I have been so infuriated by what I’ve read on LinkedIn lately that I've waywardly been fantasizing about becoming a part-time Linked-In troll, shouting "bullshit!" and “what a croc of platitudes!" in the comments sections of many, if not most, posts. This would obviously be unwise, but boy it’s tempting.
Wouldn’t it be the best fun ever to throw burning firecrackers of real world advice into the fairy floss, blissed-out world of Linkedin, where everyone is so fucking humble, yet so pathetically proud, of their utterly vacuous "insights" into leadership?
Which brings us to the case of Ethan McCarty.
This week I ran across a piece in the Institute of PR, written by this stylish and influential employee communication consultant.
Ethan's post is titled: "The End of Linear Storytelling."
It's a pretty perfect seminar on how to appear to be a thought leader without a thought to lead with.
You begin by claiming that something everyone believes is eternal is dead:
God is dead. Marketing is dead. Storytelling is dead. Whatever.
Then, you lay out a series of evidence-free claims and straw man arguments:
In our world of digital experiences, linear narratives no longer bring in the crowds much less compel them to action.
Evidence, please? (Comma, at least!)
Sure, it’s nice to snuggle up with a nice cozy book or long-form written piece, but that’s hardly the most ubiquitous and engaging way of communicating ideas.
Every story is an endless thumb-sucker that involves a “nice cozy book.” Claimed no storyteller, ever.
[Linear storytelling] is no longer the single solution and, put plainly, it is not enough anymore.
Enough for what? And what communicator ever said that that storytelling, linear or no, is the single solution to anything?
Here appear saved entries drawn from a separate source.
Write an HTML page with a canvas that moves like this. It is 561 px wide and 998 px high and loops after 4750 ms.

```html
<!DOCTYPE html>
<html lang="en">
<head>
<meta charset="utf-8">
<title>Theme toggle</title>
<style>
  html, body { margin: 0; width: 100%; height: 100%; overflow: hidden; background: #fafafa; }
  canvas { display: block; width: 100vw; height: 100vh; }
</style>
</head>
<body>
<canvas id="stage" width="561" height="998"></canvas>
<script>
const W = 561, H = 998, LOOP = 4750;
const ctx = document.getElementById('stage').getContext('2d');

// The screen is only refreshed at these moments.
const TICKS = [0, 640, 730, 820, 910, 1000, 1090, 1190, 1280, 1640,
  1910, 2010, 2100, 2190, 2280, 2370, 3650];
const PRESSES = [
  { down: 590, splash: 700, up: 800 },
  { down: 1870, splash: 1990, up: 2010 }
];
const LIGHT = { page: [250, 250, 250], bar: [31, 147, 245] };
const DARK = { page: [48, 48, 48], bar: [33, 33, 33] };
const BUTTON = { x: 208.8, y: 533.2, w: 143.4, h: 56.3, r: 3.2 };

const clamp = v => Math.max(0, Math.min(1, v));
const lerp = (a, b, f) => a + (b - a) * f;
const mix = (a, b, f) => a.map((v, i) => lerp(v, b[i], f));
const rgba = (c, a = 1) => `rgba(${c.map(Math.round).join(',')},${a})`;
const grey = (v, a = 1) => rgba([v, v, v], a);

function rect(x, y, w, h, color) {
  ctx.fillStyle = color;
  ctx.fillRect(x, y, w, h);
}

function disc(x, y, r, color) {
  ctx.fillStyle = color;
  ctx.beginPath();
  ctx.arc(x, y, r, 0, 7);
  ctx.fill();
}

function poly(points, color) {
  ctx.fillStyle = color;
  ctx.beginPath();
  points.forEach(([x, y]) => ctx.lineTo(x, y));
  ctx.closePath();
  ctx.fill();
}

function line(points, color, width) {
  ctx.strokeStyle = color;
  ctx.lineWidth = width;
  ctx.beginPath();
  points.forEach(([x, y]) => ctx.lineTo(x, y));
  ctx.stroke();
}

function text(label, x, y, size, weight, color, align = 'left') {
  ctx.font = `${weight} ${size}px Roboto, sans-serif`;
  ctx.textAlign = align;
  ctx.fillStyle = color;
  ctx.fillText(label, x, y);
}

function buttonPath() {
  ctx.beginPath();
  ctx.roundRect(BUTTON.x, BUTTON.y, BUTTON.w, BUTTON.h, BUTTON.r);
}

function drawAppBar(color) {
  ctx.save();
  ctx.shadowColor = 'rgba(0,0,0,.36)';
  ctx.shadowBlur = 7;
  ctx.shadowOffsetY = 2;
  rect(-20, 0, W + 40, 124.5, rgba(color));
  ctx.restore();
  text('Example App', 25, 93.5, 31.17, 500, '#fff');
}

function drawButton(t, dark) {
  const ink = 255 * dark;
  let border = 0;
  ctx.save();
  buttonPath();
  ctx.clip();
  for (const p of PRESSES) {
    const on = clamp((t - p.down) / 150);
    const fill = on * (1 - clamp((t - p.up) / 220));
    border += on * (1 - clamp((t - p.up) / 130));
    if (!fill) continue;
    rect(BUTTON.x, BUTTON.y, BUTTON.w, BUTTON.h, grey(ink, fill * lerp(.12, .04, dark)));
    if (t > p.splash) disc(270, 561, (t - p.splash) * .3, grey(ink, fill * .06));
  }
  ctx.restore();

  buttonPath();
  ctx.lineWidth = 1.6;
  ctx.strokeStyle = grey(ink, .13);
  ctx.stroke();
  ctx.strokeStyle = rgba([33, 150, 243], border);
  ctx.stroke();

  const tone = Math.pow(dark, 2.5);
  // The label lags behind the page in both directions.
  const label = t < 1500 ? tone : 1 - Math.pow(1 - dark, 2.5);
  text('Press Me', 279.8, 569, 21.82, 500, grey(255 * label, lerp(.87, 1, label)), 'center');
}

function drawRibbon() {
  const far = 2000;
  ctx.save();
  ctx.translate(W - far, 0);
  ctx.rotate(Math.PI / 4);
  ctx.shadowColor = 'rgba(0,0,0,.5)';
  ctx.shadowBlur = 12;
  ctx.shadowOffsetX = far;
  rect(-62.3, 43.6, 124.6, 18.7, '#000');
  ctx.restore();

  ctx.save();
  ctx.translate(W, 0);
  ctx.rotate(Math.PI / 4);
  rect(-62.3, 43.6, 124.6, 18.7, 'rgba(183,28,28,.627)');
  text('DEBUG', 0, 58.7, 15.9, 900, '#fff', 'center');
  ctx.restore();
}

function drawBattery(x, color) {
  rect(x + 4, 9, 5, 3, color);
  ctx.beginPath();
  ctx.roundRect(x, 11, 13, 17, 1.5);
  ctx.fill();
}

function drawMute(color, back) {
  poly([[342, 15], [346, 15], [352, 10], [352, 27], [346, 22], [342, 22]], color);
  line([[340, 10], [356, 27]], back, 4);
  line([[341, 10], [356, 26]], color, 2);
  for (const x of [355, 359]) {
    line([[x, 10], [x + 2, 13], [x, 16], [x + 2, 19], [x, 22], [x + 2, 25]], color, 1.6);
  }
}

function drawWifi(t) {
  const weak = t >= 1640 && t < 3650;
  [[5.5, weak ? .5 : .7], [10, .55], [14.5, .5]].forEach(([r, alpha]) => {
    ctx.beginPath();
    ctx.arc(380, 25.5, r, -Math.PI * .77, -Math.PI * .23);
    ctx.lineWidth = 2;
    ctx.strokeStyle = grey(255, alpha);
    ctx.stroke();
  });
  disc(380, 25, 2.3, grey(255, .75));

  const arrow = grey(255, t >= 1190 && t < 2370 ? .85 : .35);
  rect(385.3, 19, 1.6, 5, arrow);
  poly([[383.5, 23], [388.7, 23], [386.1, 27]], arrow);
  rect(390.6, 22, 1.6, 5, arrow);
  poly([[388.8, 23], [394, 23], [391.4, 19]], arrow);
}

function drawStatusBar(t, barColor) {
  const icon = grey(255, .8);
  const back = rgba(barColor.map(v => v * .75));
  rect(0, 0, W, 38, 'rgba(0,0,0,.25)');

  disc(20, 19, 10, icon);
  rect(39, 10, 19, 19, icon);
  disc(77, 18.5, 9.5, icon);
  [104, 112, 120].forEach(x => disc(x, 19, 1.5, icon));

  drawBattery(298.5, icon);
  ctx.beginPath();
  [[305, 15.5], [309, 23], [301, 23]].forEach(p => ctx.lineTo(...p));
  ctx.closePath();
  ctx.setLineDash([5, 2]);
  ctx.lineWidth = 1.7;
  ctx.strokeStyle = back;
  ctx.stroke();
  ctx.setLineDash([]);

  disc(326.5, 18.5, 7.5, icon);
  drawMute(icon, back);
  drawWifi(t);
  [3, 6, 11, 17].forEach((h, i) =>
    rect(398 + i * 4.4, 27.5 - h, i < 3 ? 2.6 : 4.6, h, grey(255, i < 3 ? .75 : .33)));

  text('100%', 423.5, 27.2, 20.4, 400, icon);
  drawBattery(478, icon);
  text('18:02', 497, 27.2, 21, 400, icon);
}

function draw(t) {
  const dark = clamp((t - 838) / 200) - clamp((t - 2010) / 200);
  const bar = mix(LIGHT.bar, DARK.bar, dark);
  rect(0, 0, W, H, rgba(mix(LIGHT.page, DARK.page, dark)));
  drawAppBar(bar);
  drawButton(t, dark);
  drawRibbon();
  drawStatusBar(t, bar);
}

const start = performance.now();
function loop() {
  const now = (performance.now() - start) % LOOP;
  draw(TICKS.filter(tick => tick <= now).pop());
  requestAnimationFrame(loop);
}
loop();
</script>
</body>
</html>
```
Ethan goes on to baselessly accuse corporate writers of “slavish devotion” to long-form storytelling.
Then, after offering a chart full of false dichotomies …
… Ethan cites several irrelevant and eye-glazing examples of effective-communications-that-aren’t-stories. Of one of them he claims, "It was epic. It was beautiful. It was interactive. And it was non-linear, data-driven story-telling that no plot-line could ever capture." Oh my goosebumps.
Ethan is what my friend Bill Sweetland would call a “professional grinner,” who says hip-sounding things like “throw shade”—as in, "I don’t mean to throw shade at this essential piece of literary theory"—but serves you five-year-old pancakes fresh off the griddle.
Indeed in his idea that stories are out and "experiences" are in, he is about a half-decade behind “content marketers,” like Robert Rose, who published Experiences: The 7th Era of Marketing, in 2015. No doubt Rose is onto the 8th or 9th era by now, depending on his client attrition rates.
Honestly, the piece is much worse than I've described it (see for yourself). It's a great cathedral of nonsense, the full demolition of which would cover the planet in asbestos dust.
But the last paragraph contains almost a fallacy per word, so let's at least make quick work of that.
I know, it’s a bit ironic to preach the “end of linear storytelling,” in an article with a beginning middle and end.
Your article isn’t a story. (It’s barely even an article.)
But I don’t think linear storytelling will ever go away. It’s a big part of how we communicate with one another because our brains are wired for it.
Ah yes, the wee caveat at the end of every phony article promising a revolution. ("I'm not saying we will ever be truly independent of England. I don't think the Red Coats will ever go away …") You got our attention by promising the end of storytelling, and now you want to leave us with the non-thought we came in with: that stories aren't the only thing in the world.
And hey, sometimes a good story around the campfire is the best approach. But it might just be time to trade in our trusty catharsis for a little bit of engagement.
And you have catharsis without engagement how? (And you have storytelling without engagement how?)
As noted LinkedIn troll Bob Dylan once sang, "You just kinda wasted my precious time, but don't think twice, it's all right."